WHAT IS NEEDED: Give again, word for word, only the lines of the material below from its first line through the one that holds "block; width: 1021px;"; pictures stay out.

THE DATA:

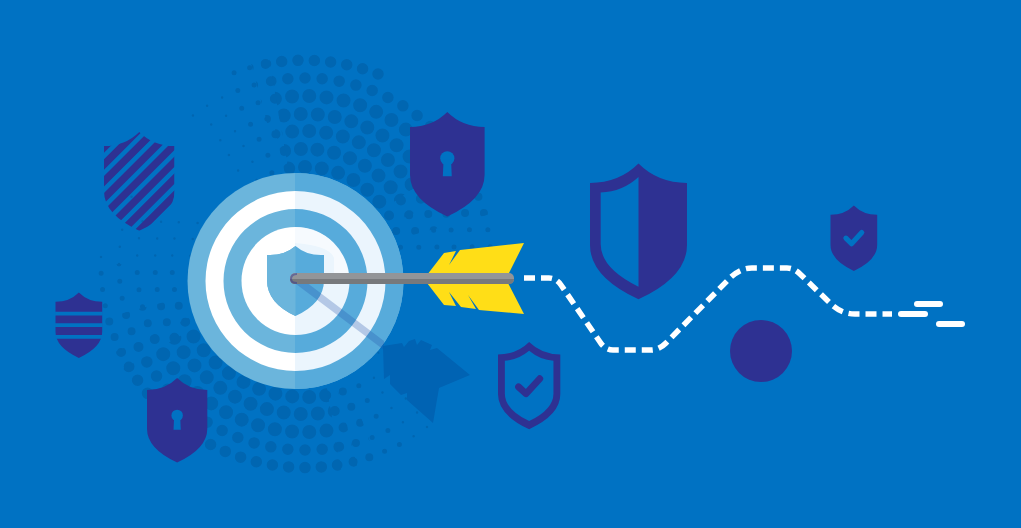
<!DOCTYPE html>
<html lang="en">
<head>
<meta charset="utf-8">
<title>Security on target</title>
<style>
  :root {
    --sky: #0072c3;
    --dot: #0066b1;
    --shadow: #0063b3;
    --shaft-shadow: #1f4fa8;
    --indigo: #2e3192;
    --ring: #6bb5dc;
    --ring-lit: #57abdb;
    --white: #fff;
    --white-lit: #ebf5fd;
    --yellow: #ffde17;
    --steel: #939598;
    --steel-dark: #77797c;
  }
  html, body { margin: 0; height: 100%; overflow: hidden; background: var(--sky); }
  svg { display: block; width: 1021px; height: 528px; }
  .halftone { fill: none; stroke: var(--dot); stroke-linecap: round; stroke-dasharray: 0 1; }
  .badges { fill: var(--indigo); }
  .cut { fill: var(--sky); }
  .tick { fill: none; stroke-linecap: round; stroke-linejoin: round; }
  .trail { fill: none; stroke: var(--white); stroke-width: 5.5; stroke-dasharray: 11 6; }
  .speed { stroke: var(--white); stroke-width: 6; stroke-linecap: round; }
</style>
</head>
<body>
<svg viewBox="0 0 1021 528" role="img" aria-label="Arrow hitting a target with a shield at its centre, surrounded by security badges">
  <defs>
    <path id="shield" d="M50 0Q70 20 100 20V84Q100 117 50 140Q0 117 0 84V20Q30 20 50 0Z"/>
    <clipPath id="shield-clip"><use href="#shield"/></clipPath>
    <g id="keyhole">
      <circle cx="50" cy="62" r="9.5"/>
      <path d="M45 64H55L56 86H44Z"/>
    </g>

    <g id="mid-rings">
      <circle cx="305" cy="264" r="97" pathLength="36"/>
      <circle cx="305" cy="264" r="115" pathLength="43"/>
      <circle cx="305" cy="264" r="133" pathLength="49"/>
      <circle cx="305" cy="264" r="150" pathLength="55"/>
      <circle cx="305" cy="264" r="168" pathLength="61"/>
    </g>
    <g id="rings">
      <use href="#mid-rings"/>
      <circle cx="305" cy="264" r="186" pathLength="68"/>
      <path d="M378 74A204 204 0 0 0 219 79" pathLength="10"/>
      <path d="M427 427A204 204 0 0 1 101 257" pathLength="28"/>
    </g>
    <clipPath id="fan-1">
      <path d="M305 264L604 238L577 137L517 52L455 4L331-35L227-26L120 28ZM305 264L498 494L408 546L305 564L155 524L75 457L10 316L8 222L31 142Z"/>
    </clipPath>
    <clipPath id="fan-2">
      <path d="M305 264L604 238L577 137L517 52L455 4L331-35L227-26L178-8ZM305 264L455 524L305 564L155 524L75 457L10 316L5 264Z"/>
    </clipPath>
    <clipPath id="fan-3">
      <path d="M305 264L595 186L551 92L455 4L331-35L227-26ZM305 264L408 546L305 564L155 524L75 457L16 342Z"/>
    </clipPath>
    <clipPath id="fan-4">
      <path d="M305 264L577 137L517 52L455 4L331-35L240-29ZM305 264L380 554L305 564L155 524L75 457L33 390Z"/>
    </clipPath>
    <clipPath id="fan-5">
      <path d="M305 264L551 92L455 4L331-35L253-32ZM305 264L357 559L305 564L155 524L75 457L45 414Z"/>
    </clipPath>

    <clipPath id="lit-half"><rect x="295" y="160" width="120" height="240"/></clipPath>
    <g id="target-bands">
      <circle cx="295.5" cy="281" r="108"/>
      <circle cx="295.5" cy="281" r="72"/>
    </g>
    <g id="target-gaps">
      <path fill-rule="evenodd" d="M205.5 281a90 90 0 0 1 180 0a90 90 0 0 1-180 0ZM223.5 281a72 72 0 0 0 144 0a72 72 0 0 0-144 0Z"/>
      <circle cx="295.5" cy="281" r="54"/>
    </g>
  </defs>

  <rect width="1021" height="528" fill="var(--sky)"/>

  <g class="halftone">
    <use href="#rings" stroke-width="2.5" clip-path="url(#fan-1)"/>
    <use href="#rings" stroke-width="5" clip-path="url(#fan-2)"/>
    <use href="#rings" stroke-width="8" clip-path="url(#fan-3)"/>
    <use href="#rings" stroke-width="10" clip-path="url(#fan-4)"/>
    <use href="#rings" stroke-width="11.5" clip-path="url(#fan-5)"/>
    <use href="#mid-rings" stroke-width="14" clip-path="url(#fan-5)"/>
  </g>

  <g class="badges">
    <g id="badge-diagonal" transform="translate(104 132) scale(.705)">
      <g clip-path="url(#shield-clip)">
        <path fill="none" stroke="var(--indigo)" stroke-width="10.5" d="M-20 42L60-38M-20 66L80-34M-20 90L120-50M-20 114L120-26M-20 138L120-2M-20 162L120 22M-20 186L120 46M-20 210L120 70"/>
      </g>
    </g>

    <g id="badge-bars" transform="translate(55.5 292.5) scale(.467)">
      <use href="#shield"/>
      <path class="cut" d="M-1 41H101V49H-1ZM-1 66H101V74H-1ZM-1 91H101V99H-1Z"/>
    </g>

    <g id="badge-lock-small" transform="translate(147 378) scale(.603)">
      <use href="#shield"/>
      <use href="#keyhole" class="cut"/>
    </g>

    <g id="badge-lock-large" transform="translate(410 112) scale(.746)">
      <use href="#shield"/>
      <use href="#keyhole" class="cut"/>
    </g>

    <g id="badge-half" transform="translate(590 163.5) scale(.97)">
      <use href="#shield"/>
      <path class="cut" d="M50 14Q34 29 11 30V83Q11 108 50 127Z"/>
    </g>

    <g id="badge-check-outline" transform="translate(498 342) scale(.623)">
      <use href="#shield"/>
      <path class="cut" d="M50 14Q68 29 89 30V83Q89 108 50 127Q11 108 11 83V30Q32 29 50 14Z"/>
      <path class="tick" stroke="var(--indigo)" stroke-width="11" d="M33 72L45 83L67 59"/>
    </g>

    <circle id="badge-round" cx="761" cy="351" r="31"/>

    <g id="badge-check-solid" transform="translate(830.5 205.5) scale(.467)">
      <use href="#shield"/>
      <path class="tick" stroke="var(--sky)" stroke-width="11" d="M33 70L45 82L67 58"/>
    </g>
  </g>

  <g id="target">
    <use href="#target-bands" fill="var(--ring)"/>
    <use href="#target-gaps" fill="var(--white)"/>
    <g clip-path="url(#lit-half)">
      <use href="#target-bands" fill="var(--ring-lit)"/>
      <use href="#target-gaps" fill="var(--white-lit)"/>
      <path fill="var(--white)" opacity=".55" d="M295 227a54 54 0 0 1 54 54H334V258Q330 246 295 243Z"/>
    </g>
    <path id="target-shield" fill="var(--ring-lit)" d="M295.5 246Q307 256 324 255V280Q324 303 295.5 316Q267 303 267 280V255Q284 256 295.5 246Z"/>
    <path fill="var(--ring)" d="M295.5 246V316Q267 303 267 280V255Q284 256 295.5 246Z"/>
  </g>

  <g id="arrow-shadow">
    <path fill="var(--shaft-shadow)" opacity=".27" d="M292 281L298 276L384 341V350Z"/>
    <path fill="var(--shadow)" d="M383 346L402 343L404 347L409 341L415 339L417 345L421 340L432 345L430 350L437 348L470 375L439 388L433 423L407 400L407 393L401 395L390 384L390 375L384 379Z"/>
  </g>

  <g id="arrow">
    <g fill="var(--yellow)">
      <path d="M427 275L444 253L456 251L449 265L460 250L524 243L508 275Z"/>
      <path d="M427 283L444 305L456 306L449 292L461 307L476 309L468 295L479 310L524 314L508 283Z"/>
    </g>
    <rect x="290" y="273" width="224" height="11" rx="5" fill="var(--steel)"/>
    <path fill="var(--steel-dark)" d="M290 279H514Q514 284 509 284H295Q290 284 290 279Z"/>
    <path fill="none" stroke="var(--indigo)" stroke-opacity=".45" stroke-width="2" d="M297 274Q291 274 291 279Q291 283 297 283"/>
  </g>

  <path class="trail" d="M524 278H549Q556 278 561 285L600 342Q605 350 613 350H651Q659 350 666 343L728 280Q739 268 752 268H787Q794 268 800 274L830 303Q841 314 855 314H892"/>
  <g class="speed">
    <line x1="901" y1="314" x2="925" y2="314"/>
    <line x1="917" y1="304" x2="940" y2="304"/>
    <line x1="939" y1="324" x2="962" y2="324"/>
  </g>
</svg>
</body>
</html>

TASK RESULT:
<!DOCTYPE html>
<html lang="en">
<head>
<meta charset="utf-8">
<title>Security on target</title>
<style>
  :root {
    --sky: #0072c3;
    --dot: #0066b1;
    --shadow: #0063b3;
    --shaft-shadow: #1f4fa8;
    --indigo: #2e3192;
    --ring: #6bb5dc;
    --ring-lit: #57abdb;
    --white: #fff;
    --white-lit: #ebf5fd;
    --yellow: #ffde17;
    --steel: #939598;
    --steel-dark: #77797c;
  }
  html, body { margin: 0; height: 100%; overflow: hidden; background: var(--sky); }
  svg { display: block; width: 1021px; height: 528px; }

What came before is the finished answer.